In medieval and early Renaissance Europe, allegories or long-form metaphors were used as moral and explanatory story-telling devices. In these allegories, Folly was a character who resembled court jesters in appearance and served as the dramatic device to tempt the protagonist towards foolhardy deeds.
If A Song of Ice and Fire were an allegory, Varys and Illyrio would play the part of Folly in the story. Their soft, powdered hands and tittering laughs guide much of the action in A Song of Ice and Fire. Yet these men aren’t simple mummers performing trickery for laughs. Instead, their tricks and mummery are intended for the highest of dramas.
But their role as Folly is unclear and often misinterpreted. To attempt to expand our knowledge of the Varys-Illyrio plot, I’ve divided their scheming into two parts. In order to understand the plots of Illyrio and Varys, we have to explain the motivations and backgrounds of those pulling the strings. So, in today’s part we’ll be taking a deep dive into the underpinnings of Varys and Illyrio’s conspiracy before the start of events from A Game of Thrones. I plan to do this in three basic ways:
Their overall objective
A deep dive into the background of both players to include discussions of their origins, family dynamic and a bit of prophecy..
Finally, we’ll cover Varys and Illyrio’s opening acts in the folly during the reign of Aerys II.

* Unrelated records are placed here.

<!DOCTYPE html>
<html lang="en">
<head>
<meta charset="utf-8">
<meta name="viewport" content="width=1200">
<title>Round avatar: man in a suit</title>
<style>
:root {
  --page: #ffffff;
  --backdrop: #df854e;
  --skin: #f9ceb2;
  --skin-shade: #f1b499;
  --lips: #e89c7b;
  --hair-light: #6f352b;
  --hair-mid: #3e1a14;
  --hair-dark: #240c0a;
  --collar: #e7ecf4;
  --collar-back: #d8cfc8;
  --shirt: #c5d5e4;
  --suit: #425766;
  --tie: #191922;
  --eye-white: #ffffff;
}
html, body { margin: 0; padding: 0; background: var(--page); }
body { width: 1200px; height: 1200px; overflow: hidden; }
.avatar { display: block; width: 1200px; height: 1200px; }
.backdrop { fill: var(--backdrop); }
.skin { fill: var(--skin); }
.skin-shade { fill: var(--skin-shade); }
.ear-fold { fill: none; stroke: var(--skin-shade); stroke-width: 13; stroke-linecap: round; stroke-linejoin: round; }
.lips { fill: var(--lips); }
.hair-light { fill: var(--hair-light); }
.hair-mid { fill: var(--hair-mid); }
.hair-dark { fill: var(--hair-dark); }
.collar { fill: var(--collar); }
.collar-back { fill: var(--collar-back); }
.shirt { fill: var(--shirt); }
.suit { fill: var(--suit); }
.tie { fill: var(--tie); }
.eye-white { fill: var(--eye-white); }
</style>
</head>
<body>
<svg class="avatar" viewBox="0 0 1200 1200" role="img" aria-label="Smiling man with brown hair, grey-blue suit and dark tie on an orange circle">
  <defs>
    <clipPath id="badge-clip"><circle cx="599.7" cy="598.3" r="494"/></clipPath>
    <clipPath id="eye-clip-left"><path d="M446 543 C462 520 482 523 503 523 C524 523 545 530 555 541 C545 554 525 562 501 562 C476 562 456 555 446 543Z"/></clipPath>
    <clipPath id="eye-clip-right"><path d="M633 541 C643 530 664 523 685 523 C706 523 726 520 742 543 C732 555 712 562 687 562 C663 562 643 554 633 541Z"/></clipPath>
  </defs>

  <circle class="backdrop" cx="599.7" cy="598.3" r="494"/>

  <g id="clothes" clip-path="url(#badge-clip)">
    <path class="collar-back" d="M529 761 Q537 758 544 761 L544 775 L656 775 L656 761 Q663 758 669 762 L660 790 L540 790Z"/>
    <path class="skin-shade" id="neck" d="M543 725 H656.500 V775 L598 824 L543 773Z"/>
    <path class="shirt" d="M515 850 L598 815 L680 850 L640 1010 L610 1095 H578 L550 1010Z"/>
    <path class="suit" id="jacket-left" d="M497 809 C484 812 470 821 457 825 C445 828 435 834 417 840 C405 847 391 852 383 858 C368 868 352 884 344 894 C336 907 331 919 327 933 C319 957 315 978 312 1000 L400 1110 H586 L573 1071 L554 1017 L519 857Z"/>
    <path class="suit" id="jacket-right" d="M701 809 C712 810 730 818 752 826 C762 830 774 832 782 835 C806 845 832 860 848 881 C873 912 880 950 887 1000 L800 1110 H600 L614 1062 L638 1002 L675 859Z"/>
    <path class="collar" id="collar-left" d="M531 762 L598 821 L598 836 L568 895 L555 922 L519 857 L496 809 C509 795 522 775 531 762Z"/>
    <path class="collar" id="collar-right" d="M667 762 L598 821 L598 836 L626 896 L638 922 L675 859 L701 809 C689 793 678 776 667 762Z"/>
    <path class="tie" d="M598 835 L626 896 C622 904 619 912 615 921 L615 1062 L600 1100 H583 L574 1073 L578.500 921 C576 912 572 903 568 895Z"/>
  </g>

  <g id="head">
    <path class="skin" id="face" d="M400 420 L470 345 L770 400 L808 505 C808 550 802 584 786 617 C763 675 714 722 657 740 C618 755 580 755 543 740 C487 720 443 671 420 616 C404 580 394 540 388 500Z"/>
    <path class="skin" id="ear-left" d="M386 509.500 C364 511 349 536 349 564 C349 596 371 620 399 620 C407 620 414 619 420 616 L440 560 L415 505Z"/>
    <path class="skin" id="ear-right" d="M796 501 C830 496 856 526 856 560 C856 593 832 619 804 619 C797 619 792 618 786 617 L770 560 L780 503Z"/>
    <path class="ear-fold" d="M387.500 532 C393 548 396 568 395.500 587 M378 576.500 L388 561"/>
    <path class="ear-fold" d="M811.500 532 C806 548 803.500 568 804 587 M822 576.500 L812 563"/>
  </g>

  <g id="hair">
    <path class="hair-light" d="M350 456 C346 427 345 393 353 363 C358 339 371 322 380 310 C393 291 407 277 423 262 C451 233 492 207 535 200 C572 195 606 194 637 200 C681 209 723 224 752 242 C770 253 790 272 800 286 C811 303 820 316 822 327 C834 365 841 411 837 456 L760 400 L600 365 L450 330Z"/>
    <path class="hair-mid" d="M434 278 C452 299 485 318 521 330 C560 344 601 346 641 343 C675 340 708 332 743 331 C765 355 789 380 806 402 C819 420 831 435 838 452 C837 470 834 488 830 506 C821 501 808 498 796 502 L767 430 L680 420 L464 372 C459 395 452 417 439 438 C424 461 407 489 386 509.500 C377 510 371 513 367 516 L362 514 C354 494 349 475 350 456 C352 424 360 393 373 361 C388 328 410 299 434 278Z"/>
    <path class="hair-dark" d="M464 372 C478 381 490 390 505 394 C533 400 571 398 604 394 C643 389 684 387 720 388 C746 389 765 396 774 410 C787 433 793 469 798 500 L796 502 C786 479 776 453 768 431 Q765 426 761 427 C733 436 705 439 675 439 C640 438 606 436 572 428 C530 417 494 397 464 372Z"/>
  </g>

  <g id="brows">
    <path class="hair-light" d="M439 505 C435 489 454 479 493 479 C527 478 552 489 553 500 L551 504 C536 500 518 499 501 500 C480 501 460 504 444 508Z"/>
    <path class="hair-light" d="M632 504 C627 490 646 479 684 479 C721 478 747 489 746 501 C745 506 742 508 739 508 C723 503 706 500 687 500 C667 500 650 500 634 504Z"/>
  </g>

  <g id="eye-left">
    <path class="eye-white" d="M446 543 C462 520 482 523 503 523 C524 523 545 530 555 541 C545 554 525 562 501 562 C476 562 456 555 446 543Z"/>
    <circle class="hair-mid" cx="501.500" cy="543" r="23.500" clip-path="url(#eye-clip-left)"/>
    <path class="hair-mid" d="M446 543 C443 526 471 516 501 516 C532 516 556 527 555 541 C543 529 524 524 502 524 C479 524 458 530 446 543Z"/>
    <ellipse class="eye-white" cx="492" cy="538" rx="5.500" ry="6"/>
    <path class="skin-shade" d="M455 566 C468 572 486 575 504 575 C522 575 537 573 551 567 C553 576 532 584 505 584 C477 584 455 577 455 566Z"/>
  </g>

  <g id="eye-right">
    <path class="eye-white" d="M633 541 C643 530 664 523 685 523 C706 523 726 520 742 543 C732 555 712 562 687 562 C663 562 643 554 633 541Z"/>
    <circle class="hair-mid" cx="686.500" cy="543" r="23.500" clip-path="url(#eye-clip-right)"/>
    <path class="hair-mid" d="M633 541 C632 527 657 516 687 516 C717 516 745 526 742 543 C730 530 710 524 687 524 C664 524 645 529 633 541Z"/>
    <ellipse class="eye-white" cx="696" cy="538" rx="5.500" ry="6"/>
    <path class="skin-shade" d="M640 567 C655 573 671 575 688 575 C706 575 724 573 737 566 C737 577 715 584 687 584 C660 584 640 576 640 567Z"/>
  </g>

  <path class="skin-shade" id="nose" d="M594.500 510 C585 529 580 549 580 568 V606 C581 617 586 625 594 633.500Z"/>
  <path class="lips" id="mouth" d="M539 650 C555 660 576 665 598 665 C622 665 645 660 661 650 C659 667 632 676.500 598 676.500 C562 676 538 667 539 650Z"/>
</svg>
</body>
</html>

Through this extended analysis, I hope you’ll come to understand Varys and Illyrio’s role as Folly in the story. But in the end, keep in mind that Varys and Illyrio’s folly will cause the deaths of tens of thousands in Westeros and Essos.